Kafu is an installation consisting of sculpture, mural, and performance. The sculpture is a handmade traditional Haitian beverage card for a drink called fresco. The performance is that of a fresco merchant that mans the cart in the heat of July. He uses the crossroads as a means of making a living, much like the artist might use a gallery.
The mural is a replica of many Claude Dambreville paintings depicting Haitian Market scenes. His style highlights black labor and unity through the use of silhouette, which down plays the agency of the individual voice. I hypothesize that his type of depiction in the Haitian Diaspora can read as disempowering for those that seek connection with Haitian culture but have developed a fierce American sense of individuality. My solution was to paint the mural in chalkboard paint, assign each figure a thought or speech bubble, and provide the audience with sticks of chalk to allow for expression.

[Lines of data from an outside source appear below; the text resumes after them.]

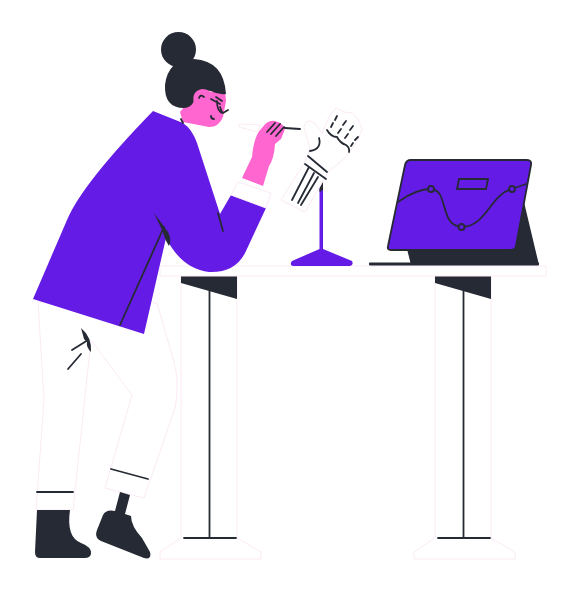
<!DOCTYPE html>
<html lang="en">
<head>
<meta charset="utf-8">
<title>Prosthetic hand workshop</title>
<style>
:root { --paper: #ffffff; --ink: #252a34; --violet: #651be6; --pink: #ff66cf; --hairline: #fbeaf5; }
html, body { margin: 0; background: var(--paper); overflow: hidden; }
svg { display: block; width: 579px; height: 592px; }
.ink { fill: var(--ink); }
.violet { fill: var(--violet); }
.pink { fill: var(--pink); }
.white { fill: var(--paper); stroke: var(--hairline); stroke-width: 1; }
.line { fill: none; stroke: var(--ink); stroke-width: 1.8; stroke-linecap: round; stroke-linejoin: round; }
</style>
</head>
<body>
<svg viewBox="0 0 579 592" role="img" aria-label="A woman leaning on a table paints a prosthetic hand beside a tablet">
  <defs>
    <g id="table-leg">
      <path class="white" d="M181 276H237V538L261 552V559H160V552L181 538Z"/>
      <path class="ink" d="M181 275H237V299L181 283Z"/>
      <path class="line" d="M209.500 291V538M184 538H236"/>
    </g>
  </defs>

  <g id="table">
    <use href="#table-leg"/>
    <use href="#table-leg" x="254"/>
    <rect class="white" x="160" y="266" width="386" height="10"/>
  </g>

  <g id="tablet">
    <path class="ink" d="M524 202L539 265H411L407 249H514Z"/>
    <rect class="ink" x="369" y="262.500" width="170" height="3" rx="1"/>
    <path d="M411 160H527Q532 160 531 165L516 246Q515 250 511 250H391Q387 250 388 246L405 165Q406 160 411 160Z" fill="var(--violet)" stroke="var(--ink)" stroke-width="1.800"/>
    <path class="line" d="M398 202C409 194 419 189 431 189C449 190 439 225 461 227C487 227 490 194 512 189L526 184"/>
    <g fill="var(--violet)" stroke="var(--ink)" stroke-width="1.800">
      <circle cx="431" cy="189" r="3"/>
      <circle cx="461.500" cy="227" r="3"/>
      <circle cx="512" cy="189" r="3"/>
      <path d="M459 179H488L486 189H457Z"/>
    </g>
  </g>

  <g id="prosthetic-hand">
    <path class="violet" d="M319.500 183H323V249L352 261Q354 265 350 266H293Q289 265 292 261L319.500 249Z"/>
    <path class="ink" d="M319.500 185L323 180V190L319.500 192Z"/>
    <path class="white" d="M281 200L306 160L310 148L304 128Q304 121 311 121Q317 124 322 134L329 117L336 108L344 112L352 113L358 119L362 129L358 140L345 158L329 171L305 212Z"/>
    <path class="line" d="M305 164L326 179M308 156L327 172M309 167L292 200M314 173L298 203M318 177L301 205M319 138Q322 149 310 151M327 130Q331 137 337 137Q340 143 346 145Q350 148 349 152"/>
    <path class="line" stroke-width="2" d="M337 116L335 120M333 123L331 127M346 121L343 125M341 129L338 133M353 126L350 130M348 134L345 138M358 137L355 140M353 143L351 146"/>
  </g>

  <g id="legs">
    <path class="white" d="M157 303L174 362Q180 385 175 408L144 498L105 488L132 395L91 340L73 510H36L44 400L38 302Z"/>
    <path class="line" d="M37 492H73M111 469L148 479M88 340L72 350M81 354L68 369"/>
    <path class="ink" d="M81 328Q92 337 91 352Q86 347 87 342L84 339Z"/>
    <path class="ink" d="M37 510H70Q66 537 81 543Q92 547 91 554Q90 558 85 558H40Q35 558 35 552Z"/>
    <path class="ink" d="M120 492L130 495L125 514L131 516Q131 526 142 538L150 552Q152 560 144 558L101 541Q94 538 97 530L103 515Q106 509 115 511Z"/>
  </g>

  <g id="jacket">
    <path class="violet" d="M153 111L183 123Q192 129 197 143L220 214L231 195L266 208L246 251Q236 273 209 272Q182 269 166 238L144 334L33 299L67 220Q82 184 153 111Z"/>
    <path class="line" d="M164 227L120 325M218 213L223 231"/>
    <path class="ink" d="M154 213L168 232Q172 240 169 246Q164 238 163 232Z"/>
  </g>

  <g id="painting-hand">
    <path class="white" d="M238 182L271 193L266 208L231 195Z"/>
    <path class="pink" d="M242 178L252 157Q254 136 261 129Q268 119 275 121Q283 123 285 129L281 139L275 144Q274 159 269 166L263 186Z"/>
    <path class="white" d="M239 124L260 125L258 132L239 127Z"/>
    <path class="line" d="M285 128L300 129M267 132L275 123M271 134L280 124M276 136L284 127"/>
  </g>

  <g id="head">
    <path class="pink" d="M180 112L196 92L225 91L226 101L223 117Q219 127 209 127L183 122Z"/>
    <circle class="ink" cx="178.500" cy="49.500" r="17.500"/>
    <path class="ink" d="M184 108Q164 108 165 85Q168 59 194 59Q224 61 226 94Q218 95 211 91Q196 88 194 101Q191 108 184 108Z"/>
    <path class="pink" d="M194 104Q191 91 202 89Q211 89 212 97L207 108Z"/>
    <path class="line" d="M199 98Q200 94 204 97M181 119L183 123M211 99L220 104M217 101Q217 112 223 113L228 110M220 107L222 112M211 116Q211 119 214 119M216 97L222 101"/>
  </g>
</svg>
</body>
</html>
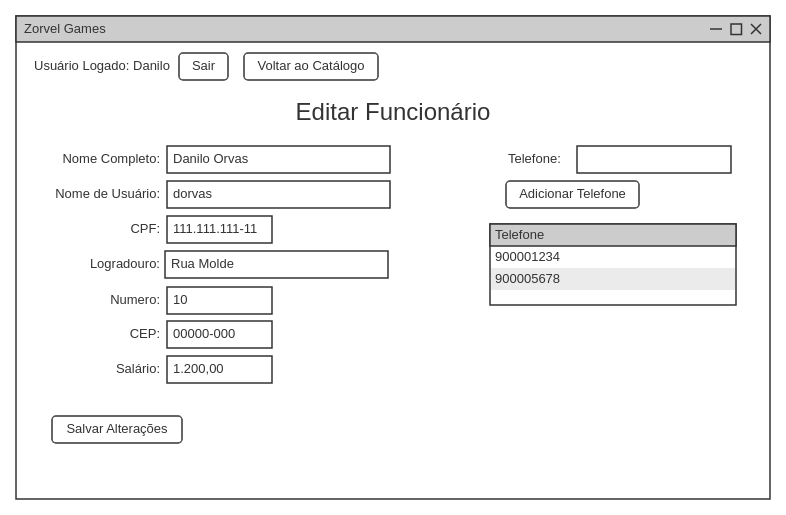
<!DOCTYPE html>
<html lang="pt-BR">
<head>
<meta charset="utf-8">
<title>Editar Funcionário</title>
<style>
:root {
  --ink: #333;
  --line: #333;
  --paper: #fff;
  --bar: #ccc;
  --stripe: #ebebeb;
  --outline: 0 0 0 .75px var(--line), inset 0 0 0 .75px var(--line);
}
* { box-sizing: border-box; margin: 0; padding: 0; }
html, body { width: 786px; height: 515px; overflow: hidden; background: var(--paper); }
body { position: relative; font: 13px/25px "Liberation Sans", Arial, sans-serif; color: var(--ink); white-space: nowrap; }
.window { position: absolute; left: 16px; top: 16px; width: 754px; height: 483px; box-shadow: var(--outline); }
.title-bar { display: flex; justify-content: space-between; height: 26px; padding: 0 8px; background: var(--bar); box-shadow: var(--outline); }
.window-controls { width: 54px; height: 26px; fill: none; stroke: var(--line); stroke-width: 1.5; }
.session { display: flex; height: 27px; margin-top: 11px; padding-left: 18px; }
.session .user { width: 145px; }
.button { display: block; height: 27px; border-radius: 4px; box-shadow: var(--outline); color: inherit; text-align: center; text-decoration: none; }
.logout { width: 49px; margin-right: 16px; }
.back { width: 134px; }
h1 { margin-top: 18px; font-size: 24px; font-weight: 400; line-height: 27px; text-align: center; }
.content { display: flex; justify-content: space-between; margin-top: 21px; padding: 0 34px 0 35px; }
.employee { display: flex; flex-direction: column; gap: 8px; }
.row { display: grid; grid-template-columns: 109px 223px; column-gap: 7px; height: 27px; }
.label { text-align: right; }
.field { height: 27px; padding-left: 6px; box-shadow: var(--outline); }
.short { width: 105px; }
.street .field { margin-left: -2px; width: 223px; }
.number { position: relative; top: 1px; }
.save { width: 130px; margin: 25px 0 0 1px; }
.phones { width: 246px; }
.phone-entry { display: flex; justify-content: space-between; padding: 0 5px 0 18px; }
.phone-entry .field { width: 154px; }
.add { width: 133px; margin: 8px 0 16px 16px; }
.phone-list { height: 81px; box-shadow: var(--outline); line-height: 21px; }
.phone-list table { width: 100%; border-collapse: collapse; }
.phone-list tr { height: 22px; }
.phone-list th, .phone-list td { height: 22px; padding: 0 5px; font-weight: 400; text-align: left; vertical-align: top; }
.phone-list th { background: var(--bar); box-shadow: var(--outline); }
.phone-list .striped td { background: var(--stripe); background-clip: content-box; padding: 0; }
.phone-list .striped span { display: block; height: 22px; margin: 0 1px; padding-left: 4px; background: var(--stripe); }
.phone-list .striped td { background: none; }
</style>
</head>
<body>
<main class="window">
  <header class="title-bar">
    <span>Zorvel Games</span>
    <svg class="window-controls" viewBox="0 0 54 26" aria-hidden="true">
      <path d="M2 13h12"/>
      <rect x="23" y="8" width="10.5" height="10.5"/>
      <path d="M43 8l10 10M53 8l-10 10"/>
    </svg>
  </header>

  <nav class="session">
    <span class="user">Usuário Logado: Danilo</span>
    <a class="button logout" href="#">Sair</a>
    <a class="button back" href="#">Voltar ao Catálogo</a>
  </nav>

  <h1>Editar Funcionário</h1>

  <div class="content">
    <section class="employee">
      <div class="row"><span class="label">Nome Completo:</span><div class="field">Danilo Orvas</div></div>
      <div class="row"><span class="label">Nome de Usuário:</span><div class="field">dorvas</div></div>
      <div class="row"><span class="label">CPF:</span><div class="field short">111.111.111-11</div></div>
      <div class="row street"><span class="label">Logradouro:</span><div class="field">Rua Molde</div></div>
      <div class="row number"><span class="label">Numero:</span><div class="field short">10</div></div>
      <div class="row"><span class="label">CEP:</span><div class="field short">00000-000</div></div>
      <div class="row"><span class="label">Salário:</span><div class="field short">1.200,00</div></div>
      <a class="button save" href="#">Salvar Alterações</a>
    </section>

    <section class="phones">
      <div class="phone-entry"><span>Telefone:</span><div class="field"></div></div>
      <a class="button add" href="#">Adicionar Telefone</a>
      <div class="phone-list">
        <table>
          <thead><tr><th>Telefone</th></tr></thead>
          <tbody>
            <tr><td>900001234</td></tr>
            <tr class="striped"><td><span>900005678</span></td></tr>
          </tbody>
        </table>
      </div>
    </section>
  </div>
</main>
</body>
</html>
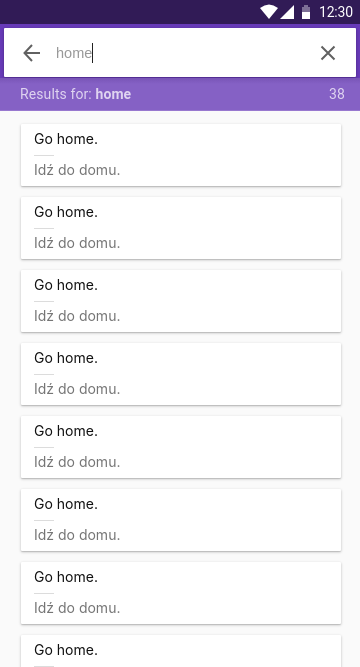
<!DOCTYPE html>
<html lang="en">
<head>
<meta charset="utf-8">
<title>Search results</title>
<style>
:root {
  --status: #311b56;
  --toolbar: #673ab7;
  --results: #8561c5;
  --results-text: #dfd4f0;
  --page: #fafafa;
  --card: #fff;
  --ink: #111;
  --muted: #757575;
  --hint: #999;
  --icon: #616161;
  --rule: #dcdcdc;
}
* { box-sizing: border-box; margin: 0; padding: 0; }
html, body { width: 360px; height: 667px; overflow: hidden; }
body { background: var(--page); font-family: Inter, Roboto, sans-serif; }
.screen { width: 360px; height: 667px; overflow: hidden; display: flex; flex-direction: column; }
.status-bar {
  flex: none; height: 24px; padding-right: 8px;
  display: flex; align-items: center; justify-content: flex-end; gap: 8px;
  background: var(--status); color: #fff;
  font: 14px/24px Roboto, sans-serif;
}
.status-bar svg { flex: none; }
.status-bar time { width: 33px; white-space: nowrap; letter-spacing: -0.2px; }
.toolbar { flex: none; height: 54px; padding: 4px 4px 1px; background: var(--toolbar); }
.search {
  height: 49px; padding: 0 16px; display: flex; align-items: center;
  background: var(--card); border-radius: 1px;
  box-shadow: 0 1px 3px rgba(0, 0, 0, .3);
}
.search svg { flex: none; }
.query {
  flex: 1; margin-left: 12px; display: flex; align-items: center;
  color: var(--hint); font: 14.5px/20px "Liberation Sans", sans-serif;
}
.caret { width: 1px; height: 20px; background: #222; }
.results-bar {
  flex: none; height: 33px; padding: 0 15px 0 20px;
  display: flex; justify-content: space-between;
  background: linear-gradient(#7854b6, var(--results) 6px);
  color: var(--results-text); font: 14px/32px Roboto, sans-serif;
  letter-spacing: .1px;
  border-bottom: 1px solid #9878cf;
}
.results-bar strong { font-weight: 700; }
.cards { flex: none; list-style: none; padding: 13px 19px 0 21px; display: grid; gap: 11px; }
.card {
  height: 62px; padding: 5px 13px 0; background: var(--card); border-radius: 1px;
  box-shadow: 0 1px 3px rgba(0, 0, 0, .24), 0 1px 1px rgba(0, 0, 0, .1);
  font-size: 14px; line-height: 20px;
}
.phrase { color: var(--ink); }
.rule { width: 20px; height: 1px; margin: 6px 0 4px; background: var(--rule); }
.translation { color: var(--muted); }
</style>
</head>
<body>
<main class="screen">
  <header class="status-bar">
    <svg width="51" height="16" viewBox="0 0 51 16" aria-hidden="true">
      <path fill="#fff" d="M0 4Q9 -3 18 4L9 15Z"/>
      <path fill="#fff" d="M34 1V15H20Z"/>
      <path fill="#7d6f96" d="M42 3H44V1H48V3H50V8H42Z"/>
      <rect fill="#fff" x="42" y="8" width="8" height="7"/>
    </svg>
    <time>12:30</time>
  </header>

  <div class="toolbar">
    <div class="search" role="search">
      <svg width="24" height="24" viewBox="0 0 24 24" role="img" aria-label="Back">
        <path d="M20 12H5M12 4L4.5 12L12 20" fill="none" stroke="var(--icon)" stroke-width="2"/>
      </svg>
      <div class="query"><span>home</span><i class="caret"></i></div>
      <svg width="24" height="24" viewBox="0 0 24 24" role="img" aria-label="Clear">
        <path d="M5.5 5.5L18.5 18.5M18.5 5.5L5.5 18.5" fill="none" stroke="var(--icon)" stroke-width="2"/>
      </svg>
    </div>
  </div>

  <div class="results-bar">
    <p>Results for: <strong>home</strong></p>
    <span>38</span>
  </div>

  <ul class="cards">
    <li class="card"><p class="phrase">Go home.</p><div class="rule"></div><p class="translation" lang="pl">Idź do domu.</p></li>
    <li class="card"><p class="phrase">Go home.</p><div class="rule"></div><p class="translation" lang="pl">Idź do domu.</p></li>
    <li class="card"><p class="phrase">Go home.</p><div class="rule"></div><p class="translation" lang="pl">Idź do domu.</p></li>
    <li class="card"><p class="phrase">Go home.</p><div class="rule"></div><p class="translation" lang="pl">Idź do domu.</p></li>
    <li class="card"><p class="phrase">Go home.</p><div class="rule"></div><p class="translation" lang="pl">Idź do domu.</p></li>
    <li class="card"><p class="phrase">Go home.</p><div class="rule"></div><p class="translation" lang="pl">Idź do domu.</p></li>
    <li class="card"><p class="phrase">Go home.</p><div class="rule"></div><p class="translation" lang="pl">Idź do domu.</p></li>
    <li class="card"><p class="phrase">Go home.</p><div class="rule"></div><p class="translation" lang="pl">Idź do domu.</p></li>
  </ul>
</main>
</body>
</html>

Kafu is the Haitian Creole word for crossroads. The crossroads in Haitian culture has many meanings. The first is more literal, meaning the place where the individual comes in contact with their society. That might mean, socially, where the individual blends into the people at marketplace, creating the unity of the whole (the group is more important than the individual). This is an aesthetic that is pan-African and moves along post colonial slave/trade routes. It might mean economically, where the individual’s only opportunity to eat that day is defined by how hard the dig into the streets. This is particularly true for the masculine provider roles that are common in Haitian society. Religiously the crossroads is both a representation of the Christian Crusafix and the place where the sprits move to and from the spirit worlds in Vodoun.